Book spa treatments and speciality dining early
For the ultimate relaxing holiday, many travellers will choose to book spa treatment and speciality dining experiences for their cruise. But to avoid disappointment, Adam recommends doing this as soon as you can once you’ve boarded the ship: “If you've considered dining in a specialty restaurant or getting a massage, you'll want to make your reservations early, as the best times get booked up quickly. Here's where to go: spa and salon services can be booked in the spa, dinner reservations can be made at your desired restaurant, shore tours can be booked at the excursions desk, and beverage packages and soft drinks cards can be purchased at the front desk or at designated kiosks.
“Passes for adults-only sun deck areas and thermal suites can be purchased at the reception desk, spa or at the adults-only area, depending on the ship. There, you also can reserve space for-fee adults-only areas.
“If you're travelling with little ones, head to the kids’ club to sign them up for activities as soon as you can. If you have any special requests for your cabin - such as changing up bed configurations - catch up with your cabin steward.
“In the event that you want to change your dinner seating time or need to discuss dietary restrictions, locate the maître d' in the main dining room.”
Looking to celebrate on your first ever night on a cruise ship? Don’t miss the sailaway party! There is often live music, cocktails, wine, and everyone is excited to be setting sail for somewhere new. Head to the top deck and party the night away!
As with any form of travel, there are safety regulations in place. On a cruise, this takes the form of a safety drill which takes place within the first 24 hours of all cruises.
“The International Maritime Organization requires that all passenger cruise ships must hold a safety drill within 24 hours of embarkation,” said Adam. “These emergency drills typically occur before departure and vary depending on ship. Passengers are notified prior to the drill and guided to meeting points, either in an inside lounge, theatre or on an outer deck. During the drill, crewmembers will give instructions on what to do in case of an emergency and demonstrate how to put on a life jacket. Failure to comply can result in being forced to disembark the ship!”

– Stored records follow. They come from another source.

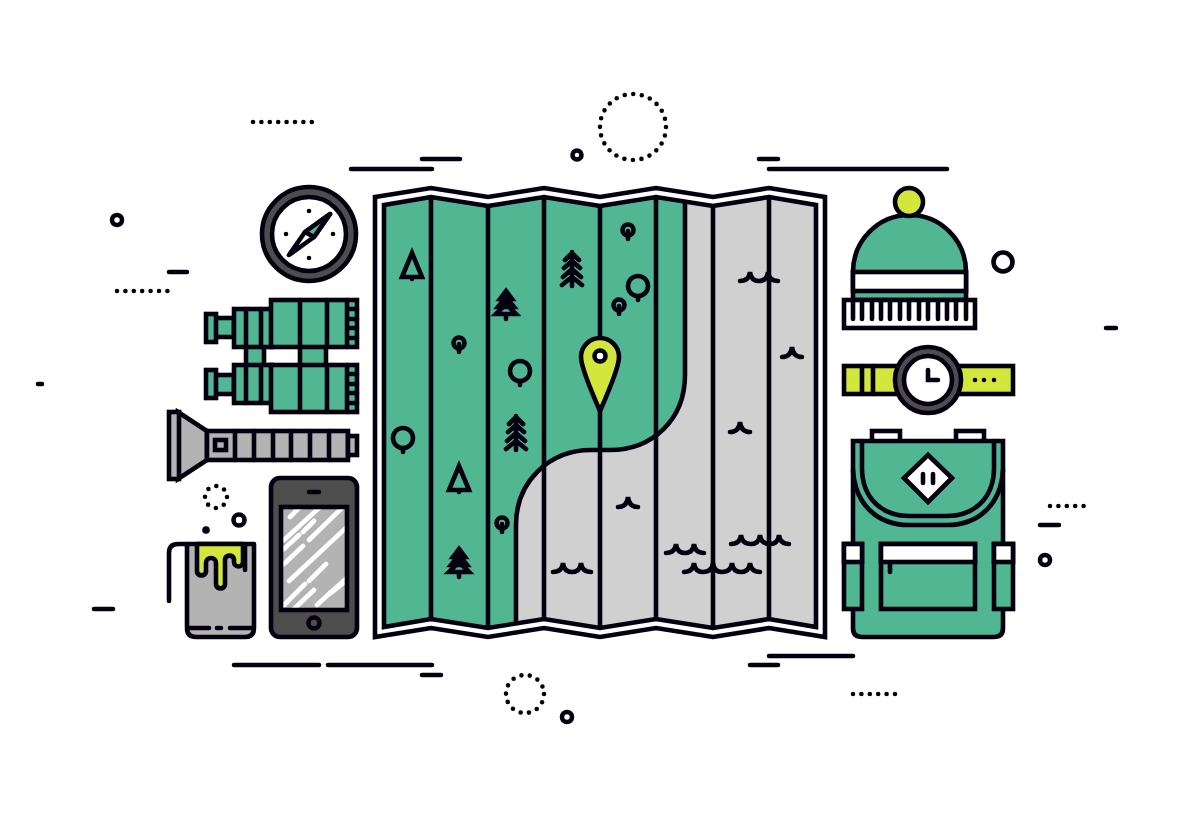
<!DOCTYPE html>
<html lang="en">
<head>
<meta charset="utf-8">
<title>Travel equipment</title>
<style>
:root {
  --ink: #05000f;
  --green: #51b793;
  --lime: #d3e63c;
  --silver: #b3b3b3;
  --water: #d0d0d0;
  --charcoal: #4d4d4d;
  --paper: #ffffff;
}
html, body { margin: 0; background: var(--paper); overflow: hidden; }
svg { display: block; width: 1200px; height: 825px; }
.line { stroke: var(--ink); stroke-width: 4.6; stroke-linecap: round; stroke-linejoin: round; fill: none; }
.sharp { stroke-linejoin: miter; }
.dots { stroke-dasharray: 0 8.4; }
.green { fill: var(--green); }
.lime { fill: var(--lime); }
.silver { fill: var(--silver); }
.water { fill: var(--water); }
.charcoal { fill: var(--charcoal); }
.paper { fill: var(--paper); }
.ink { fill: var(--ink); }
.none { stroke: none; }
</style>
</head>
<body>
<svg viewBox="0 0 1200 825" role="img" aria-label="Folded map with travel and hiking equipment">
  <defs>
    <g id="tree-small"><circle r="5.5"/><path d="M0 1V9"/></g>
    <g id="tree-large"><circle r="10"/><path d="M0 10V14"/></g>
    <g id="tree-cone"><path d="M0 -12L10 12H-10ZM0 12V14"/></g>
    <g id="tree-fir"><path class="sharp" d="M0 -13L6 -5H-6ZM0 -7L8 3H-8ZM0 0L10 10H-10ZM0 10V15"/></g>
    <g id="tree-spruce"><path d="M0 -17V17M-7 -9L0 -16L7 -9M-8 -1L0 -8L8 -1M-9 8L0 0L9 8M-10 16L0 8L10 16"/></g>
    <path id="wave-one" d="M-10 5Q-1 5 0 -5Q1 5 10 5"/>
    <path id="wave-two" d="M-19 5Q-10 5 -9 -4Q-8 5 0 5Q8 5 9 -4Q10 5 19 5"/>
    <path id="wave-three" d="M-29 5Q-20 5 -19 -4Q-18 5 -9 5Q-1 5 0 -4Q1 5 10 5Q18 5 19 -4Q20 5 29 5"/>
    <path id="wave-four" d="M-38 5Q-29 5 -28 -4Q-27 5 -19 5Q-10 5 -9 -4Q-8 5 0 5Q9 5 10 -4Q11 5 19 5Q27 5 28 -4Q29 5 38 5"/>
    <g id="binocular-barrel">
      <rect x="214" y="318" width="20" height="19"/>
      <rect x="206" y="314" width="10" height="28"/>
      <rect x="234" y="309" width="38" height="38"/>
      <path d="M246 309V347M261 309V347"/>
      <rect x="271" y="300" width="86" height="47"/>
      <path d="M300 300V347M327 300V347M347 300V347M348 309H357M348 319H357M348 328H357M348 338H357"/>
    </g>
    <clipPath id="map-sheet"><path d="M384 205L431 197L488 206L544 197L600 206L656 197L713 206L769 197L816 205V627L769 619L713 628L656 619L600 628L544 619L488 628L431 619L384 627Z"/></clipPath>
    <clipPath id="phone-screen"><rect x="281" y="507" width="66" height="103"/></clipPath>
  </defs>

  <g id="background-accents" class="line">
    <path d="M351 169H432M422 159H460M759 159H778M769 169H947M169 272H187M38 384H42M94 609H113M1106 328H1116M1040 525H1059M234 665H319M328 665H432M422 675H441M750 665H778M769 656H853"/>
    <path class="dots" stroke-dashoffset="0" d="M253 122H320M117 291H175M1050 506H1089M853 694H901"/>
    <circle class="dots" cx="633" cy="127" r="33" style="stroke-dasharray:0 8.64"/>
    <circle class="dots" cx="525" cy="694" r="19" style="stroke-dasharray:0 8.53"/>
    <circle class="dots" cx="216" cy="497" r="11" style="stroke-dasharray:0 8.64"/>
    <circle cx="577" cy="155" r="4.5"/>
    <circle cx="117" cy="220" r="5"/>
    <circle cx="1003" cy="262" r="9.5"/>
    <circle cx="1045" cy="560" r="5"/>
    <circle cx="567" cy="717" r="5"/>
    <circle cx="239" cy="520" r="5.5"/>
    <circle class="ink none" cx="206" cy="530" r="3.8"/>
  </g>

  <g id="map" class="line sharp">
    <path class="paper sharp" d="M375 197L431 188L488 197L544 188L600 197L656 188L713 197L769 188L825 197V637L769 628L713 637L656 628L600 637L544 628L488 637L431 628L375 637Z"/>
    <g clip-path="url(#map-sheet)">
      <rect class="water none" x="380" y="190" width="440" height="445"/>
      <path id="coast" class="green" d="M370 180H685V375C685 420 652 450 610 450H591C549 450 516 482 516 525V650H370Z"/>
    </g>
    <path class="sharp" d="M384 205L431 197L488 206L544 197L600 206L656 197L713 206L769 197L816 205V627L769 619L713 628L656 619L600 628L544 619L488 628L431 619L384 627Z"/>
    <path id="folds" d="M431 197V619M488 206V628M544 197V619M600 206V628M656 197V619M713 206V628M769 197V619"/>
    <g id="trees">
      <use href="#tree-cone" x="412" y="265"/>
      <use href="#tree-cone" x="459" y="478"/>
      <use href="#tree-spruce" x="572" y="269"/>
      <use href="#tree-spruce" x="516" y="433"/>
      <use href="#tree-fir" x="506" y="304"/>
      <use href="#tree-fir" x="459" y="562"/>
      <use href="#tree-small" x="628" y="230"/>
      <use href="#tree-small" x="619" y="305"/>
      <use href="#tree-small" x="459" y="343"/>
      <use href="#tree-small" x="502" y="523"/>
      <use href="#tree-large" x="638" y="286"/>
      <use href="#tree-large" x="520" y="371"/>
      <use href="#tree-large" x="403" y="438"/>
    </g>
    <g id="waves">
      <use href="#wave-two" x="759" y="276"/>
      <use href="#wave-one" x="792" y="352"/>
      <use href="#wave-one" x="740" y="427"/>
      <use href="#wave-one" x="628" y="502"/>
      <use href="#wave-two" x="572" y="567"/>
      <use href="#wave-two" x="685" y="548"/>
      <use href="#wave-three" x="760" y="539"/>
      <use href="#wave-four" x="722" y="567"/>
    </g>
    <g id="location-pin">
      <path class="lime" d="M600 411Q581 368 581 357A19 19 0 0 1 619 357Q619 368 600 411Z"/>
      <circle class="paper" cx="600" cy="356" r="5.5"/>
    </g>
  </g>

  <g id="compass" class="line">
    <circle class="charcoal" cx="309" cy="234" r="47"/>
    <circle class="paper" cx="309" cy="234" r="37"/>
    <path class="paper" d="M330 214L305 232L289 255L314 237Z"/>
    <path class="green" d="M330 214L305 232L314 237Z"/>
    <g class="ink none">
      <circle cx="309" cy="211" r="2.3"/><circle cx="333" cy="234" r="2.3"/>
      <circle cx="309" cy="258" r="2.3"/><circle cx="286" cy="234" r="2.3"/>
    </g>
  </g>

  <g id="binoculars" class="line green sharp">
    <path class="green" d="M246 345H264V368H246ZM300 345H326V368H300Z"/>
    <use href="#binocular-barrel" class="green"/>
    <use href="#binocular-barrel" class="green" transform="matrix(1 0 0 -1 0 712)"/>
  </g>

  <g id="flashlight" class="line sharp">
    <path class="silver" d="M178 412L207 431V460L178 479Z"/>
    <rect class="silver" x="169" y="412" width="10" height="67"/>
    <rect class="silver" x="207" y="431" width="141" height="29"/>
    <rect class="silver" x="348" y="436" width="9" height="19"/>
    <rect x="215" y="440" width="11" height="10"/>
    <path d="M235 431V460M254 431V460M273 431V460M291 431V460M310 431V460M329 431V460"/>
  </g>

  <g id="mug" class="line">
    <path d="M169 601V553Q169 544 178 544H187"/>
    <path class="silver" d="M187 544H254V628Q254 637 245 637H196Q187 637 187 628Z"/>
    <path class="lime" d="M197 544V572A4.7 4.7 0 0 0 206 572V563A5 5 0 0 1 216 563V585A4.7 4.7 0 0 0 225 585V559A4.7 4.7 0 0 1 234 559V562A4.5 4.5 0 0 0 243 562V544Z"/>
    <path d="M245 545V570M188 628H209M217 628H221M230 628H253"/>
  </g>

  <g id="phone" class="line">
    <rect class="charcoal" x="271" y="478" width="86" height="159" rx="9"/>
    <rect class="silver none" x="281" y="507" width="66" height="103"/>
    <g clip-path="url(#phone-screen)" style="stroke:var(--paper)">
      <path d="M290 517L301 506M284 540L320 507M284 549L299 535M303 532L314 521M284 564L303 546M309 540L347 503M289 581L349 525M284 605L305 584M309 581L326 564M294 609L314 590M317 605L331 592M329 594L349 576M331 593L347 580"/>
    </g>
    <rect class="sharp" x="281" y="507" width="66" height="103"/>
    <path d="M309 492H319"/>
    <circle cx="314" cy="623" r="5.5"/>
  </g>

  <g id="beanie" class="line sharp">
    <path class="green" d="M853 300V272A56.5 57 0 0 1 966 272V300Z"/>
    <circle class="lime" cx="909" cy="202" r="14"/>
    <rect class="paper" x="853" y="272" width="113" height="19"/>
    <rect class="paper" x="844" y="300" width="131" height="28"/>
    <path d="M853 301V319M862 301V319M872 301V319M881 301V319M890 301V319M900 301V319M909 301V319M919 301V319M928 301V319M938 301V319M947 301V319M956 301V319M966 301V319"/>
  </g>

  <g id="wristwatch" class="line sharp">
    <rect class="lime" x="844" y="366" width="169" height="28"/>
    <path d="M862 366V394M873 366V394"/>
    <circle class="charcoal" cx="928" cy="380" r="33"/>
    <circle class="paper" cx="928" cy="380" r="24"/>
    <path d="M928 370V380H938"/>
    <path d="M975 380H975M984 380H984M994 380H994"/>
  </g>

  <g id="backpack" class="line sharp">
    <rect class="paper" x="872" y="431" width="28" height="12"/>
    <rect class="paper" x="956" y="431" width="28" height="12"/>
    <path class="green" d="M853 441H1003V628Q1003 637 994 637H862Q853 637 853 628Z"/>
    <path d="M853 470C855 504 877 525 909 525H947C979 525 1001 504 1003 470"/>
    <path d="M862 441V468C862 499 883 516 909 516H947C973 516 994 499 994 468V441"/>
    <path class="paper" d="M928 455L952 478L928 502L904 478Z"/>
    <path d="M923 474V483M933 474V483"/>
    <rect class="green" x="881" y="544" width="94" height="65"/>
    <rect class="paper" x="881" y="544" width="94" height="18"/>
    <path d="M890 563V572"/>
    <rect class="green" x="844" y="544" width="18" height="65"/>
    <rect class="paper" x="844" y="544" width="18" height="18"/>
    <rect class="green" x="994" y="544" width="19" height="65"/>
    <rect class="paper" x="994" y="544" width="19" height="18"/>
  </g>
</svg>
</body>
</html>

“You can turn off your phone, or at least put it on ‘airplane mode,’ when the ship starts to sail away. The farther you get from port, the less access you have to land-based cell towers. Bear in mind that if you wait too long, you could be hit with satellite internet and roaming fees.
“For a detailed tick list of what you need to action: within two weeks of booking; three/four months before your cruise; one/two months before your cruise, one/two weeks and 1 day before your cruise - make sure you have this essential ultimate pre-cruise planning checklist.” Also read our guide on what you can take on a cruise ship.
We hope this article has helped you to start planning your first cruise holiday! If you have any questions, don’t hesitate to contact our friendly team today.